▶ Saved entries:
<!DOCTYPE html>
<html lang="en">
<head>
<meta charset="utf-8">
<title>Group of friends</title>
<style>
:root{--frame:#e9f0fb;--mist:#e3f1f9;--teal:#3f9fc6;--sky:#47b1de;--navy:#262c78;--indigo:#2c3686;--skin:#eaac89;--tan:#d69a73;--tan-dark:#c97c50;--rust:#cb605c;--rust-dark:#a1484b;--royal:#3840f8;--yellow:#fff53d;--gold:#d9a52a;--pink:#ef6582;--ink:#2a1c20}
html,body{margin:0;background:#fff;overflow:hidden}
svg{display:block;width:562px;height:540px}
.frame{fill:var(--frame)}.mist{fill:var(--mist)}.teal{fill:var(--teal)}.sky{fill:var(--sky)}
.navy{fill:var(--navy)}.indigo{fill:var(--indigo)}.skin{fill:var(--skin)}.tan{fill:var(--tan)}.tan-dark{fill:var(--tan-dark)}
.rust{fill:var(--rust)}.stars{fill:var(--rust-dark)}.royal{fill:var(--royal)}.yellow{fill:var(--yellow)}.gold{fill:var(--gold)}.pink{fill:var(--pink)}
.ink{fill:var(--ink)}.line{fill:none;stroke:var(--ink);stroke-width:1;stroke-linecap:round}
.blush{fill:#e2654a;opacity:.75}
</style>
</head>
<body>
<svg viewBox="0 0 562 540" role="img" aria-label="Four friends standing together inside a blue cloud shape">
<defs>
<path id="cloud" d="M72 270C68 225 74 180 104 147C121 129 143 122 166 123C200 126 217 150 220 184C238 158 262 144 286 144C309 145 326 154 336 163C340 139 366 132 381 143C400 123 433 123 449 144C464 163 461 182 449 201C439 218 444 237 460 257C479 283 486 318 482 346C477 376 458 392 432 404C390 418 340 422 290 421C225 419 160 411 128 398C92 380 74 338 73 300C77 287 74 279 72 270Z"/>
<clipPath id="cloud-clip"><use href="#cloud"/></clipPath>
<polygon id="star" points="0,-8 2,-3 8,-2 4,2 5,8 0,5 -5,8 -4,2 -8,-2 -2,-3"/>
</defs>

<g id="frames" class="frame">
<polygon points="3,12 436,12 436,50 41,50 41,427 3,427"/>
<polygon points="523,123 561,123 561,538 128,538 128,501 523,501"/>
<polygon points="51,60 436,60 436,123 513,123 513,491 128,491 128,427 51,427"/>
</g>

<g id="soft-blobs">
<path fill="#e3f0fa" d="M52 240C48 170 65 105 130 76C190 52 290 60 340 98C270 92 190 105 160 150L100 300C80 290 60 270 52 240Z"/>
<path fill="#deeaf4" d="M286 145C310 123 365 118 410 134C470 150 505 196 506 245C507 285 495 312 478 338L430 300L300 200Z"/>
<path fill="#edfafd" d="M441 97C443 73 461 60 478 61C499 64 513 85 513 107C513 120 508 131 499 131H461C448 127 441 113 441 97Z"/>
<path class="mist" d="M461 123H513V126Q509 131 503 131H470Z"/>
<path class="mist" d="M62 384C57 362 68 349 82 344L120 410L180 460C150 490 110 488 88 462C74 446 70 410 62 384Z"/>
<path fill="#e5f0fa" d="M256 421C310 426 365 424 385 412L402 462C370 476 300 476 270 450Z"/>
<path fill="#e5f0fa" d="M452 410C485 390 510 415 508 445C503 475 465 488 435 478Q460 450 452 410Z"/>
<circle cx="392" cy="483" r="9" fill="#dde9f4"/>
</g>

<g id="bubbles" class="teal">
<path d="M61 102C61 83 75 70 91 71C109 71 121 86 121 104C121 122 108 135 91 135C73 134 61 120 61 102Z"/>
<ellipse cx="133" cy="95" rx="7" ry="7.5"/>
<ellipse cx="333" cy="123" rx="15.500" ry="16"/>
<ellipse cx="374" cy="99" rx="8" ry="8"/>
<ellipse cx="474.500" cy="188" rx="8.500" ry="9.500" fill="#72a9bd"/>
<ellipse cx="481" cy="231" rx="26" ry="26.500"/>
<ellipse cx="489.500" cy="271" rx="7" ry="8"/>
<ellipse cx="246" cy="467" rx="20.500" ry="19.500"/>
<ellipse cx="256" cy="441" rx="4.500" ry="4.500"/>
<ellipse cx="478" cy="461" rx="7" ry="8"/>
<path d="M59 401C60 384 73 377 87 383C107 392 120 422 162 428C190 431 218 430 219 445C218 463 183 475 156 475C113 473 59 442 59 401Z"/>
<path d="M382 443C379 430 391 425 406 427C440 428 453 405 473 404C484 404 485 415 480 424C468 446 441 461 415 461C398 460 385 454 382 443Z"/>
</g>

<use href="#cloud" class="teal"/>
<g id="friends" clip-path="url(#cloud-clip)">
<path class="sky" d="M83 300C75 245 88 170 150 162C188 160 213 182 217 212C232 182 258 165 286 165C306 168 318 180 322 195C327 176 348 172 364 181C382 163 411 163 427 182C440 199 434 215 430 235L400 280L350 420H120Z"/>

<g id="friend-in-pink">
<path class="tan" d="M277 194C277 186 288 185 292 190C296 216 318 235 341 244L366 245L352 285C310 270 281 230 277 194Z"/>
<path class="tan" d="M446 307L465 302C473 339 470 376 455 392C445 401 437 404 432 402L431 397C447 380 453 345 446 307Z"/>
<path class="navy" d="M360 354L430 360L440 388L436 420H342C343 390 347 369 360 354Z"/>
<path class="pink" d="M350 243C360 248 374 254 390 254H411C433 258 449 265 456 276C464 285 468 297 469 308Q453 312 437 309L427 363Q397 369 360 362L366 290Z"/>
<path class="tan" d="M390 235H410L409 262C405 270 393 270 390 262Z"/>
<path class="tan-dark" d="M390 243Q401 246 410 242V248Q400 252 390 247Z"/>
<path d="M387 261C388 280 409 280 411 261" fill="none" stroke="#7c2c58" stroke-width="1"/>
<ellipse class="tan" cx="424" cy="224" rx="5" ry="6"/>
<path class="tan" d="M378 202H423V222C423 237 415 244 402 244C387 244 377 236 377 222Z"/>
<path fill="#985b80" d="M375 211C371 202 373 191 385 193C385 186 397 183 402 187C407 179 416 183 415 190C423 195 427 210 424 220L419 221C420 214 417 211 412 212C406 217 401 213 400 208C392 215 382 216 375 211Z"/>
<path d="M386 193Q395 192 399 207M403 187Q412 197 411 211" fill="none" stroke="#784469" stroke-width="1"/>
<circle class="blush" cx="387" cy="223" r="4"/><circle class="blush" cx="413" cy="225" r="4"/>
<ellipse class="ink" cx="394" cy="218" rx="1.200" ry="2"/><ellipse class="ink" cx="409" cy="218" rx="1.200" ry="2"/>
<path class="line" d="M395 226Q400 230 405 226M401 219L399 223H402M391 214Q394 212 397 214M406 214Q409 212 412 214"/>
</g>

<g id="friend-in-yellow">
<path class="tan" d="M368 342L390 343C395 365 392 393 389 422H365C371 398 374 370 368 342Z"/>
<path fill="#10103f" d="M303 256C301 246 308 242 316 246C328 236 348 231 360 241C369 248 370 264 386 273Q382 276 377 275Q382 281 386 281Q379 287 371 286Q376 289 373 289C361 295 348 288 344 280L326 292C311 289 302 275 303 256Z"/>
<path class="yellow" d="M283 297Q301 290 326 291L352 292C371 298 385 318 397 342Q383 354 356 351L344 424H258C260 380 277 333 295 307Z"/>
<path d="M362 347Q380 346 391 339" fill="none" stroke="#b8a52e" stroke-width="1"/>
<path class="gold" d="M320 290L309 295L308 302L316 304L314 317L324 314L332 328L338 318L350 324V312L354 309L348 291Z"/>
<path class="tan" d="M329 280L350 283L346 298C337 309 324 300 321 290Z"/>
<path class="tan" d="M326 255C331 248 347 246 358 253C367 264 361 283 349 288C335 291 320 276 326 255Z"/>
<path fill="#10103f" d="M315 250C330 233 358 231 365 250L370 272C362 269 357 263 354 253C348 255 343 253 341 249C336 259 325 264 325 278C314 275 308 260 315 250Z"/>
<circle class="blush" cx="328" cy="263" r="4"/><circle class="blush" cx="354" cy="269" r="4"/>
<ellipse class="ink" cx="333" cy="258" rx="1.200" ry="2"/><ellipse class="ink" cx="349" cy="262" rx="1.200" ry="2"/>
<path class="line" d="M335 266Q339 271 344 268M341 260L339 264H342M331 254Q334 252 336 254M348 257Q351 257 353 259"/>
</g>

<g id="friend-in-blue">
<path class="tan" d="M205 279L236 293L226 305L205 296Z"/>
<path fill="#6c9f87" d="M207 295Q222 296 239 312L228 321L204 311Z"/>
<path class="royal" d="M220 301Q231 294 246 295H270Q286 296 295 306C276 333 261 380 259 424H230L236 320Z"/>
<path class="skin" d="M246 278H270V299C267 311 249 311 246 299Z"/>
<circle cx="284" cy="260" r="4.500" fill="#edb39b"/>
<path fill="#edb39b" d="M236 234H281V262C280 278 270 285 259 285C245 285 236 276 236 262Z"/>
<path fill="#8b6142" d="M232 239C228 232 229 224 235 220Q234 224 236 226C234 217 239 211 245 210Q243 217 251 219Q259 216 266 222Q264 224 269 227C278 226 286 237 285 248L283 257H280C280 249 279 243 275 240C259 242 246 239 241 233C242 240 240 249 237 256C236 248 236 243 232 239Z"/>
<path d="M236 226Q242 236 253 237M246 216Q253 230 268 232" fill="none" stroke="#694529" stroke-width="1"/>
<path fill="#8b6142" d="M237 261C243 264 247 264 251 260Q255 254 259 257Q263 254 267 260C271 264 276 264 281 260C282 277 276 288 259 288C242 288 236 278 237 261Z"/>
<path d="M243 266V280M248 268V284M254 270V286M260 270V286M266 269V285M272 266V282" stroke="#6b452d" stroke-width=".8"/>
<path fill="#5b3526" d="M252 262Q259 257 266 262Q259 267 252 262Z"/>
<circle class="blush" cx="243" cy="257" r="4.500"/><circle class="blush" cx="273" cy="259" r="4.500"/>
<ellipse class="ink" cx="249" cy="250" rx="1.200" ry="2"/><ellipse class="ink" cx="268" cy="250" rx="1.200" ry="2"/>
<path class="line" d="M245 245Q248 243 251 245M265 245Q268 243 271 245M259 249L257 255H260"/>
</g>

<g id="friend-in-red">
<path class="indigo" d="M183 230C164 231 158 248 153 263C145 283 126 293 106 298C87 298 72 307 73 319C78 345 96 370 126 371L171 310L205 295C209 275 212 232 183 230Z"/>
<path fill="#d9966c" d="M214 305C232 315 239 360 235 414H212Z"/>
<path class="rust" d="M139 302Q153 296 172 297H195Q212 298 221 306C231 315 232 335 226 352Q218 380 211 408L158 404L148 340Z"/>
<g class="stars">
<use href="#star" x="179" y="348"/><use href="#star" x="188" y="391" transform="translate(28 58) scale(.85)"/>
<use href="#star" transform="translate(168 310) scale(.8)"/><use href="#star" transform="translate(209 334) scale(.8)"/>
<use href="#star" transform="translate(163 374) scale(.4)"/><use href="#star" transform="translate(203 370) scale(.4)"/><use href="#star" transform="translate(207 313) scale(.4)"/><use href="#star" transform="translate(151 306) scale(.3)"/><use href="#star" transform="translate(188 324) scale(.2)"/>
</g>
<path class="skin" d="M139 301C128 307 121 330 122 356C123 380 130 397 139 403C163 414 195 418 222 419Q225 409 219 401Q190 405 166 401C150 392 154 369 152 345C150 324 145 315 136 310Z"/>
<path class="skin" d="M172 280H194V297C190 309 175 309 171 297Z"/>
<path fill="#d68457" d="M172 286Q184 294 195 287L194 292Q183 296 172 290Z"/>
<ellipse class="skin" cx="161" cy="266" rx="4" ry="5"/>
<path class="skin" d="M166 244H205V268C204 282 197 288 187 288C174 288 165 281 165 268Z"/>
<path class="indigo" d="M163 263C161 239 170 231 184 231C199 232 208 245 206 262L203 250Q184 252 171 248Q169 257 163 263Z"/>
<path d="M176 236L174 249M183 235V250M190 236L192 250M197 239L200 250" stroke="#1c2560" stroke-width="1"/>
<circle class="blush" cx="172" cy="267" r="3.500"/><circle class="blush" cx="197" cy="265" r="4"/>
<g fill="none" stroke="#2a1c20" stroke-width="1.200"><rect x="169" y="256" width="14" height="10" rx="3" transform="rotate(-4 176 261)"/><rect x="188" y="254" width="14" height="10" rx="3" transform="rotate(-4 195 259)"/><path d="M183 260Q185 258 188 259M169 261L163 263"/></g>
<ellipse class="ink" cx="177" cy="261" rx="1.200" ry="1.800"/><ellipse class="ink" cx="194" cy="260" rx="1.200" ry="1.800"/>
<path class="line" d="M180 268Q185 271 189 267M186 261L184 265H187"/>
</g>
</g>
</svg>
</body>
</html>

▶ Task goal: Go through the entries above and report how many lines hold the word "body". Nothing but the number is needed.

▶ Exercise output: 3